Ivory netsuke, in the form of a skeleton, perhaps representing death, strangling a man, Japanese, 1701-1900
Netsuke are toggle-like ornaments. They hang objects such as medicine boxes or tobacco pouches from the sash of a kimono – a traditional form of Japanese dress. Netsuke carving is a form of miniature sculpture which developed in Japan over several hundred years. They were often beautifully decorated with elaborate carving, lacquer work, or inlays. They were made from wood, ivory or porcelain.
This tiny ivory netsuke was made in Japan. It is in the alarming form of a skeleton attempting to strangle a human-like figure. The figure appears to be either terrified or enraged and the sinister skeleton may represent death, as is common in European art.
- Oriental Medicine
- Object Number:
- netsuke, costume (personal accessories), ethnography (japanese), costume (personal accessories), ethnography (japanese), male, netsuke, skeletons

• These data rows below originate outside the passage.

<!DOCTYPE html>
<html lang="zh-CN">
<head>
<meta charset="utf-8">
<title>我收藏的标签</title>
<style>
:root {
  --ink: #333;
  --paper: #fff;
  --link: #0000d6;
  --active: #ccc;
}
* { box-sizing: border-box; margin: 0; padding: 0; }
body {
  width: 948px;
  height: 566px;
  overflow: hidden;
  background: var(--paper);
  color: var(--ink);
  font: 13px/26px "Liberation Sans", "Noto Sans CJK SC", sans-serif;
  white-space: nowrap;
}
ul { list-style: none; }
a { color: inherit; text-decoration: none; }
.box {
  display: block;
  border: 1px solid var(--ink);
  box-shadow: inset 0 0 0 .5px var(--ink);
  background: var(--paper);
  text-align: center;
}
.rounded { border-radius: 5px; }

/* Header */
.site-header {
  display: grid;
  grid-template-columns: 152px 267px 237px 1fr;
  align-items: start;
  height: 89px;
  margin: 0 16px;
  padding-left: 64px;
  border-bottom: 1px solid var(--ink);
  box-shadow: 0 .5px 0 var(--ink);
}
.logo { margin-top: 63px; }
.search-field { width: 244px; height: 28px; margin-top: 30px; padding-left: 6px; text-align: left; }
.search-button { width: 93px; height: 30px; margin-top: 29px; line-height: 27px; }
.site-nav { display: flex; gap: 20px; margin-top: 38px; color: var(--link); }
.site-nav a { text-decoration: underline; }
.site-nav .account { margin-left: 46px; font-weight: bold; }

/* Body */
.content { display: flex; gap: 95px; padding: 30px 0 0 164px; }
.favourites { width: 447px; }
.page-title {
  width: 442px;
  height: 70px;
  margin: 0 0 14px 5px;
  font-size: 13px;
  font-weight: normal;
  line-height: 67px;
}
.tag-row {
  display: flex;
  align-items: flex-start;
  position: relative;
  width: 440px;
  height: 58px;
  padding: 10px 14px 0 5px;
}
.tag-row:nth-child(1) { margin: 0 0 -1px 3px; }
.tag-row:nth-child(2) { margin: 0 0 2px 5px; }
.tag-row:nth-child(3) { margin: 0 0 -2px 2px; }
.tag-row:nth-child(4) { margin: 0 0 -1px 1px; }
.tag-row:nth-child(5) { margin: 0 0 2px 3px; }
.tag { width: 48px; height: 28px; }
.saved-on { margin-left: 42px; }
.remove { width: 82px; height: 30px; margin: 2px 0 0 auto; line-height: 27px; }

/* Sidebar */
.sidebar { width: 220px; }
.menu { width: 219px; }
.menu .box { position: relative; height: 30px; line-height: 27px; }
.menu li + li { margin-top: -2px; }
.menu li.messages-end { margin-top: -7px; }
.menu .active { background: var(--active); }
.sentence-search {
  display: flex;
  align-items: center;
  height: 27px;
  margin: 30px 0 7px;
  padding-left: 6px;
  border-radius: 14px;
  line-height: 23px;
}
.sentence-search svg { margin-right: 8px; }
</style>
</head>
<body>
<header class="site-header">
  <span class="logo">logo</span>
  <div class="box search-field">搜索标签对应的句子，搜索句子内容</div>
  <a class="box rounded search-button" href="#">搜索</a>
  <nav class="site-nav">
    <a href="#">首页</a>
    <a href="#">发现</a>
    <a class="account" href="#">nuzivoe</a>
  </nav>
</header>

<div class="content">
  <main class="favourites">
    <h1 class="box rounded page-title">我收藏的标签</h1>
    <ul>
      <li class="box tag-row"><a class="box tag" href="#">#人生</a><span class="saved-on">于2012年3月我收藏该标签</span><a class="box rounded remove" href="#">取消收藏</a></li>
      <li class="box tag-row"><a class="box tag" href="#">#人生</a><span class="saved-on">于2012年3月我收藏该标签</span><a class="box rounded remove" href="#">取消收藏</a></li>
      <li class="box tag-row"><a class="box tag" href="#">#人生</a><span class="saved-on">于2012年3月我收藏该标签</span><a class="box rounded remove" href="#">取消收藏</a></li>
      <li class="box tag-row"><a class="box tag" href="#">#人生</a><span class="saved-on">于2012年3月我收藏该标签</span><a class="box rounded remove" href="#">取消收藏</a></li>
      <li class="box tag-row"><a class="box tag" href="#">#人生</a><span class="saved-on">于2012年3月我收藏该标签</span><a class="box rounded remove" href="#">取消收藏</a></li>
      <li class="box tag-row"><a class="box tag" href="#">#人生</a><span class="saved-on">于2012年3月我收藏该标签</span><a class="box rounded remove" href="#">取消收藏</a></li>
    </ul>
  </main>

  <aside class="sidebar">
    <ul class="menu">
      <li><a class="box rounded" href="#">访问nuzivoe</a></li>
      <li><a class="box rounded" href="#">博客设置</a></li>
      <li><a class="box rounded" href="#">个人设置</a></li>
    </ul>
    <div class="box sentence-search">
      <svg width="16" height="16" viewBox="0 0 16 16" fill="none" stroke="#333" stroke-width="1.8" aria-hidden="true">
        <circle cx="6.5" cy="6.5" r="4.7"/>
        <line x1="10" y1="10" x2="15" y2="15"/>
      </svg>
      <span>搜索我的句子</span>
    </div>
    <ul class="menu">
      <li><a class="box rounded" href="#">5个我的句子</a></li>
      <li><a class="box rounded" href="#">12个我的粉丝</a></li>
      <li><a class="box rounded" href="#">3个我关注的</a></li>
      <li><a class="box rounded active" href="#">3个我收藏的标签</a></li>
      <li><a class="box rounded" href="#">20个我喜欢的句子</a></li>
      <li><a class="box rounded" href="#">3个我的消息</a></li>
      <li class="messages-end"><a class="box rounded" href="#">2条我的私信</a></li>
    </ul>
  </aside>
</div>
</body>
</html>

- visual and verbal communication
- Loan: Wellcome Trust
Cite this page
We encourage the use and reuse of our collection data.
Data in the title, made, maker and details fields are released under Creative Commons Zero
Descriptions and all other text content are licensed under a Creative Commons Attribution 4.0 licence
Download catalogue entry as json
Download manifest IIIF
Our records are constantly being enhanced and improved, but please note that we cannot guarantee the accuracy of any information shown on this website.